Otherwise, the driving experience is consistent with any other GTI. The turbo-four was smooth as usual; its 228 horsepower is on the modest side for the GTI’s price point but still plenty engaging, and though I would have preferred the manual, the dual-clutch automatic transmission leaves little reason for complaint.
If you’re in the market for a GTI, the Rabbit Edition is absolutely worth a look. From a practical standpoint, it nails the Rabbit’s original goals of simplicity combined with a fun driving experience, and the nostalgic element is simply a value-add, especially if you’re the nostalgic type. All this is especially poignant in light of the fact that VW can’t be bothered selling the next Golf in the United States.
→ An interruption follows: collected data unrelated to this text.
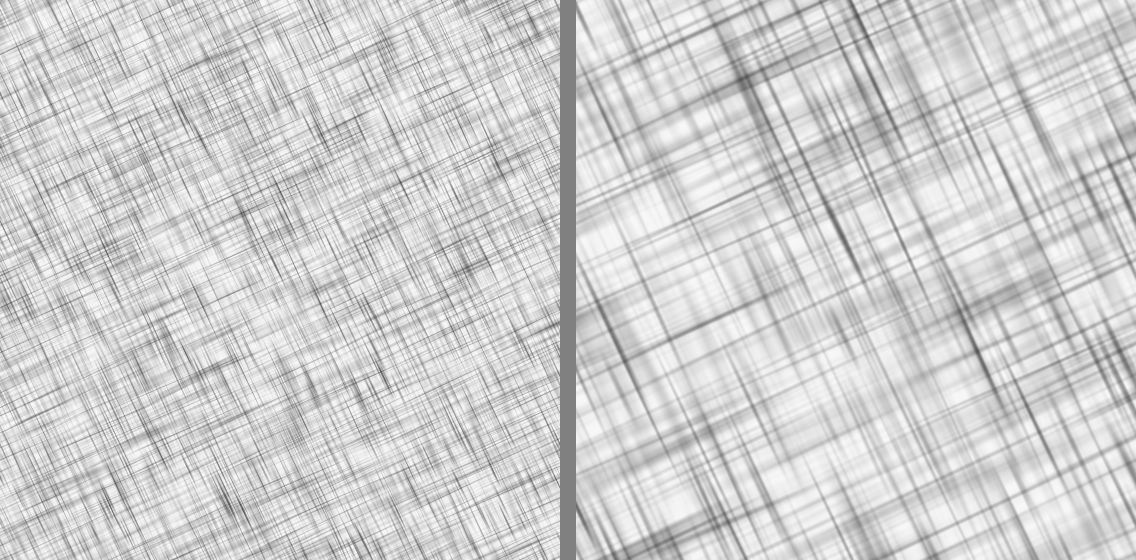
Left: the whole. Right: its middle third, enlarged.
This texture is drawn by a three.js fragment shader. Its source:

```glsl
// Draws a pale cross-hatched weave of fine grey pencil strokes, tilted on the canvas.
varying vec2 vUv;

const float WEAVE_ANGLE = 0.43;
const float QUARTER_TURN = 1.5708;
const float BASE_INK = 0.03;
const vec3 PAPER = vec3(1.0);

float hash(vec2 p) {
  vec3 q = fract(p.xyx * 0.1031);
  q += dot(q, q.yzx + 33.33);
  return fract((q.x + q.y) * q.z);
}

vec2 rotate(vec2 p, float angle) {
  float c = cos(angle);
  float s = sin(angle);
  return vec2(c * p.x + s * p.y, c * p.y - s * p.x);
}

// One tapered stroke per cell: x runs along the stroke, y across the lanes.
float strokes(vec2 p, float cellLength, float lanes, float rarity, float seed) {
  float across = p.y * lanes;
  float lane = floor(across);
  float along = p.x / cellLength + 17.0 * hash(vec2(lane, seed));
  vec2 cell = vec2(floor(along), lane) + seed * vec2(7.3, 3.1);

  float center = mix(0.35, 0.65, hash(cell + 11.7));
  float halfLength = mix(0.25, 0.5, hash(cell + 43.1));
  float body = 1.0 - smoothstep(0.0, 0.35, abs(fract(across) - center));
  float t = min(abs(fract(along) - 0.5) / halfLength, 1.0);
  float taper = (1.0 - t * t) * (1.0 - t * t);
  return body * taper * pow(hash(cell + 71.9), rarity);
}

// Fine dark lines, stacked in slightly different directions.
float fineLines(vec2 p, float angle, float cellLength, float seed) {
  float ink = 0.0;
  for (int i = 0; i < 6; i++) {
    float k = float(i);
    float layerSeed = seed + k * 5.0;
    float tilt = 0.07 * (hash(vec2(layerSeed, 2.0)) - 0.5);
    float lengthScale = cellLength * (0.7 + 0.14 * k);
    ink += strokes(rotate(p, angle + tilt), lengthScale, 125.0 + 17.0 * k, 5.0, layerSeed);
  }
  return ink;
}

// Wide faint bands that shade the paper between the lines.
float softBands(vec2 p, float angle, float cellLength, float seed) {
  float ink = 0.0;
  for (int i = 0; i < 3; i++) {
    float k = float(i);
    float layerSeed = seed + k * 5.0;
    float tilt = 0.04 * (k - 1.0);
    ink += strokes(rotate(p, angle + tilt), cellLength, 33.0 + 23.0 * k, 1.0, layerSeed);
  }
  return ink;
}

// Layered sines that vary the pressure gently over the canvas.
float pressure(vec2 p) {
  float wave = sin(p.x * 19.0 + 2.0 * sin(p.y * 13.0));
  wave += sin(p.y * 23.0 - p.x * 9.0 + 2.0 * sin(p.x * 17.0));
  return 1.0 + 0.09 * wave;
}

void main() {
  vec2 p = vUv - 0.5;
  float shallow = WEAVE_ANGLE;
  float steep = WEAVE_ANGLE + QUARTER_TURN;

  float lines = 0.44 * fineLines(p, steep, 0.15, 3.0)
              + 0.31 * fineLines(p, shallow, 0.25, 61.0);
  float bands = softBands(p, steep, 0.17, 127.0)
              + softBands(p, shallow, 0.24, 173.0);

  float ink = BASE_INK + pressure(p) * (lines + 0.18 * bands);
  gl_FragColor = vec4(PAPER * exp(-ink), 1.0);
}
```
Does the Rabbit Edition need to stand out at all? There’s something to be said for eye-catching vinyl wraps of the sort that adorned the concept car, and that bunny motif is timelessly, tirelessly adorable. If that were a dealer option, this car would be a lot more fun.
In real-world terms, is this a car you’d actually buy? The GTI Rabbit Edition isn’t a true time machine, but it’s about as close as you’re going to get in terms of funky VW heritage and nostalgia, which is fine. It’s comfortable, it did exactly what I expected it to do, and that’s just right for what it is.